Friday, October 26, 2007

A Banner Where It Counts

I was paging through a study guide for Ken Burns’ “The War” this afternoon, casually looking at photos, when suddenly, my attention was riveted on a black and white of a banner strung across a merchant’s store front. It announced to all in capital letters “I AM AN AMERICAN”.

At first I puzzled wondering if this was a disclaimer because of his ethnic background. Was he German or Japanese and needed to assure his neighbors and clientele that he was a good guy during troubled days? America was nacreous with peoples from all around the world. Was he receiving suspicious glances from his neighbors because his accent was guttural or his eyes heavy-lidded? Was business dropping off and he needed to invigorate it by stirring patriotism?

But then I got to thinking … whatever happened to the plain declaration, “I am an American”? The banner took on new life to me. What would happen if I put something like this across the front of my house? How many special interest groups would slobber all over themselves to get me to take it down because it made non-citizens (and, heaven forbid, people in other countries) feel bad?

Two years ago, while being interviewed for jury duty, I got to know a fellow from Lafayette Square. During our conversation, he referred to me as his European-American brother (he’s black). I laughed out loud because it sounded so absurd. I told him that I was no more European-American than he was African-American; we were Americans and that should be sufficient. That the whole point of becoming American was to not be European or African. America was something distinct, desirable, liberating. Europe was a place with rulership that was too old, and laws that were too entrenched, and traditions that were too stuffy and lifeless. Europe was a place where boredom pushed the thinkers to embrace enlightened philosophy which then tolerated Nazism and Stalinism.

America was freedom, America was opportunity, America was possibilities and innovation, America was shedding those old alignments and starting fresh. Between 1870 and 1920, more than 20 million people did whatever they could to get here so they could have a new life. When they came, many Anglicized their names so they could be a part of this new world, this country. America, as G. K. Chesterton states, was founded on a creed, and those who came here believed that creed enough to become a part of it. They weren’t “Other-American” anything.

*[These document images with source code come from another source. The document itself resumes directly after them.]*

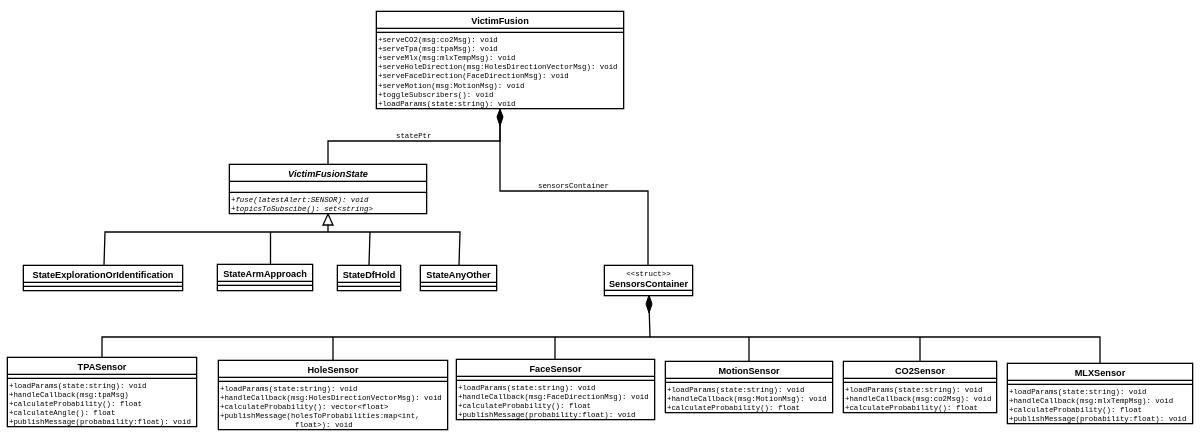
<!DOCTYPE html>
<html lang="en">
<head>
<meta charset="utf-8">
<title>VictimFusion class diagram</title>
<style>
:root {
  --ink: #000;
  --paper: #fff;
  --sans: "Liberation Sans", Arial, sans-serif;
  --mono: "Liberation Mono", "Courier New", monospace;
}
* { box-sizing: border-box; margin: 0; padding: 0; }
html, body { width: 1200px; height: 440px; overflow: hidden; background: var(--paper); }
.diagram { position: relative; width: 1200px; height: 440px; overflow: hidden; color: var(--ink); }
.connectors { position: absolute; left: 0; top: 0; fill: none; stroke: var(--ink); stroke-width: 1.3; }
.connectors .composition { fill: var(--ink); stroke-width: 1; }
.connectors .generalization { fill: var(--paper); }

.class {
  position: absolute;
  display: grid;
  grid-template-rows: 16px 4px 1fr;
  background: var(--paper);
  border: 1px solid var(--ink);
  box-shadow: 0 0 0 .3px var(--ink);
}
.class h2 {
  display: flex;
  flex-direction: column;
  align-items: center;
  justify-content: center;
  padding-top: 1px;
  font: bold 9.2px/10px var(--sans);
  white-space: nowrap;
}
.attributes, .methods { border-top: 1px solid var(--ink); box-shadow: 0 -.3px 0 var(--ink); }
.methods {
  list-style: none;
  padding: 2.6px 0 0 1px;
  font: 7.4px/9.2px var(--mono);
  white-space: nowrap;
}
.methods .continued { padding-left: 75px; }
.abstract { font-style: italic; }
.abstract h2 { font-style: italic; }
.stereotype { font: 7.4px/10px var(--mono); }
.role { position: absolute; font: 7.4px/9px var(--mono); white-space: nowrap; }

#victim-fusion { left: 376px; top: 11px; width: 248px; height: 98px; }
#victim-fusion-state { left: 229px; top: 164px; width: 198px; height: 50px; grid-template-rows: 16px 11px 1fr; }
#victim-fusion-state .methods { font-style: italic; }
#state-exploration { left: 23px; top: 265px; width: 160px; height: 26px; }
#state-arm { left: 217px; top: 264px; width: 96px; height: 27px; }
#state-hold { left: 337px; top: 265px; width: 64px; height: 26px; }
#state-other { left: 420px; top: 265px; width: 77px; height: 26px; }
#sensors-container { left: 604px; top: 265px; width: 89px; height: 31px; grid-template-rows: 24px 1fr; }
#tpa-sensor { left: 7px; top: 357px; width: 190px; height: 70px; }
#hole-sensor { left: 218px; top: 360px; width: 230px; height: 70px; }
#face-sensor { left: 456px; top: 359px; width: 199px; height: 61px; }
#motion-sensor { left: 665px; top: 361px; width: 168px; height: 52px; }
#co2-sensor { left: 843px; top: 361px; width: 154px; height: 52px; }
#mlx-sensor { left: 1007px; top: 363px; width: 186px; height: 61px; }
#role-state { left: 396px; top: 132px; }
#role-sensors { left: 538px; top: 182px; }
</style>
</head>
<body>
<main class="diagram">
  <svg class="connectors" width="1200" height="440" viewBox="0 0 1200 440" aria-hidden="true">
    <g id="fusion-parts">
      <path d="M500 118V141H328V165"/>
      <path d="M500 118V191H648V265"/>
      <polygon class="composition" points="500,109 503,117 500,126 497,117"/>
    </g>
    <g id="state-subclasses">
      <path d="M328 224V232M104 265L105 232H460L459 265M270.5 264V232M369 265L370 232"/>
      <polygon class="generalization" points="328,214 333,225 323,225"/>
    </g>
    <g id="container-parts">
      <path d="M649 304L650 337M102 357V337H1100V363M333 360V337M555 360V337M749 362V337M920 361V337"/>
      <polygon class="composition" points="649,295 652,304 649,313 646,304"/>
    </g>
  </svg>

  <span class="role" id="role-state">statePtr</span>
  <span class="role" id="role-sensors">sensorsContainer</span>

  <section class="class" id="victim-fusion">
    <h2>VictimFusion</h2>
    <div class="attributes"></div>
    <ul class="methods">
      <li>+serveCO2(msg:co2Msg): void</li>
      <li>+serveTpa(msg:tpaMsg): void</li>
      <li>+serveMlx(msg:mlxTempMsg): void</li>
      <li>+serveHoleDirection(msg:HolesDirectionVectorMsg): void</li>
      <li>+serveFaceDirection(FaceDirectionMsg): void</li>
      <li>+serveMotion(msg:MotionMsg): void</li>
      <li>+toggleSubscribers(): void</li>
      <li>+loadParams(state:string): void</li>
    </ul>
  </section>

  <section class="class abstract" id="victim-fusion-state">
    <h2>VictimFusionState</h2>
    <div class="attributes"></div>
    <ul class="methods">
      <li>+fuse(latestAlert:SENSOR): void</li>
      <li>+topicsToSubscibe(): set&lt;string&gt;</li>
    </ul>
  </section>

  <section class="class" id="state-exploration">
    <h2>StateExplorationOrIdentification</h2>
    <div class="attributes"></div>
    <div class="methods"></div>
  </section>
  <section class="class" id="state-arm">
    <h2>StateArmApproach</h2>
    <div class="attributes"></div>
    <div class="methods"></div>
  </section>
  <section class="class" id="state-hold">
    <h2>StateDfHold</h2>
    <div class="attributes"></div>
    <div class="methods"></div>
  </section>
  <section class="class" id="state-other">
    <h2>StateAnyOther</h2>
    <div class="attributes"></div>
    <div class="methods"></div>
  </section>

  <section class="class" id="sensors-container">
    <h2><span class="stereotype">&lt;&lt;struct&gt;&gt;</span>SensorsContainer</h2>
    <div class="attributes"></div>
  </section>

  <section class="class" id="tpa-sensor">
    <h2>TPASensor</h2>
    <div class="attributes"></div>
    <ul class="methods">
      <li>+loadParams(state:string): void</li>
      <li>+handleCallback(msg:tpaMsg)</li>
      <li>+calculateProbability(): float</li>
      <li>+calculateAngle(): float</li>
      <li>+publishMessage(probabaility:float): void</li>
    </ul>
  </section>
  <section class="class" id="hole-sensor">
    <h2>HoleSensor</h2>
    <div class="attributes"></div>
    <ul class="methods">
      <li>+loadParams(state:string): void</li>
      <li>+handleCallback(msg:HolesDirectionVectorMsg): void</li>
      <li>+calculateProbability(): vector&lt;float&gt;</li>
      <li>+publishMessage(holesToProbabilities:map&lt;int,</li>
      <li class="continued">float&gt;): void</li>
    </ul>
  </section>
  <section class="class" id="face-sensor">
    <h2>FaceSensor</h2>
    <div class="attributes"></div>
    <ul class="methods">
      <li>+loadParams(state:string): void</li>
      <li>+handleCallback(msg:FaceDirectionMsg): void</li>
      <li>+calculateProbability(): float</li>
      <li>+publishMessage(probability:float): void</li>
    </ul>
  </section>
  <section class="class" id="motion-sensor">
    <h2>MotionSensor</h2>
    <div class="attributes"></div>
    <ul class="methods">
      <li>+loadParams(state:string): void</li>
      <li>+handleCallback(msg:MotionMsg): void</li>
      <li>+calculateProbability(): float</li>
    </ul>
  </section>
  <section class="class" id="co2-sensor">
    <h2>CO2Sensor</h2>
    <div class="attributes"></div>
    <ul class="methods">
      <li>+loadParams(state:string): void</li>
      <li>+handleCallback(msg:co2Msg): void</li>
      <li>+calculateProbability(): float</li>
    </ul>
  </section>
  <section class="class" id="mlx-sensor">
    <h2>MLXSensor</h2>
    <div class="attributes"></div>
    <ul class="methods">
      <li>+loadParams(state:string): void</li>
      <li>+handleCallback(msg:mlxTempMsg): void</li>
      <li>+calculateProbability(): float</li>
      <li>+publishMessage(probability:float): void</li>
    </ul>
  </section>
</main>
</body>
</html>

But even more than that, there were some who were so convinced it was the right thing, that they pledged their lives, and their fortunes and their sacred honor to establish it. And others who were so convinced it was the right thing that they gave the last full measure of devotion to preserve it. And still others who were so convinced it was the right thing that they poured out their life on a foreign shore to push back the long dark night of villainy that threatened to swallow up the deeply-rooted liberties it offered. Tell them that they are “European-Americans”. Each one of them had a banner on his heart in bold letters that read, “I AM AN AMERICAN.” And so must we if we hope to keep what we have.

Today’s influences and soundtrack:
Alexander McCall Smith, The Kalahari Typing School For Men
John Maxwell, The 21 Irrefutable Laws Of Leadership
Will Shakespeare, The Taming of the Shrew
Toad the Wet Sprocket, Dulcinea
Lyle Mays, Lyles Mays
Ralph Vaughan-Williams, Norwegian Rhapsody No. 1 and No. 2
J.S. Bach, The Goldberg Variations

Friday, October 5, 2007

Full Throttle

A life oriented toward leisure is in the end a life oriented toward death – the greatest leisure of all.” Anne Lamott, Bird by Bird.

I have a friend who is perhaps 15 years older than myself. I’m afraid to ask her age, mostly out of respect, but also because of self-preservation. The weight of the obligation in knowing may prove to be too great for me. You see, she is a silver-haired, full-throttle, start-a-holic. She is always beginning some new project that will have lasting significance in some part of the city. Really. I don’t think she does anything that doesn’t contain future blessing for others. Thus I view her as an inspiring role-model.

Victor Hugo (Les Miserables) once commented that “Forty is the old age of youth and fifty is the youth of old age”, in which case, I’m a few strides into my youth. Which makes me ashamed when I think about my friend. I’m looking for ways to settle in to my culture and she is busy shaping one. I listen wistfully to acquaintances who are enjoying retirement, diverting my mind and heart with desires of daily rounds of golf, afternoon hours with a trash novel, and evening chats on the deck while sipping Pinot Grigio. She is off to a meeting about how to start a college or where to confront the next social issue threatening the family or who should head up a neighborhood renewal program. I’ve a growing suspicion that when her body finally gives up the ghost, we will come to the visitation and discover a petition of some kind pinned to her blouse, which she will expect us to sign as we go by.

My friend lives as though Lamott's quote is her launch point. Retirement isn’t part of her vocabulary and it really shouldn’t be part of mine. Leisure and rest will come soon enough. Until then the best use of my time is labor that contains future blessing for others.

Today’s influences and soundtrack:
Paul of Tarsus, Letters
Anne Lamott, Bird by Bird
Nicholas Wolterstorff, Educating For Shalom
Coldplay, A Rush of Blood to the Head
Pat Metheny, American Garage
Charles Butterworth, English Idylls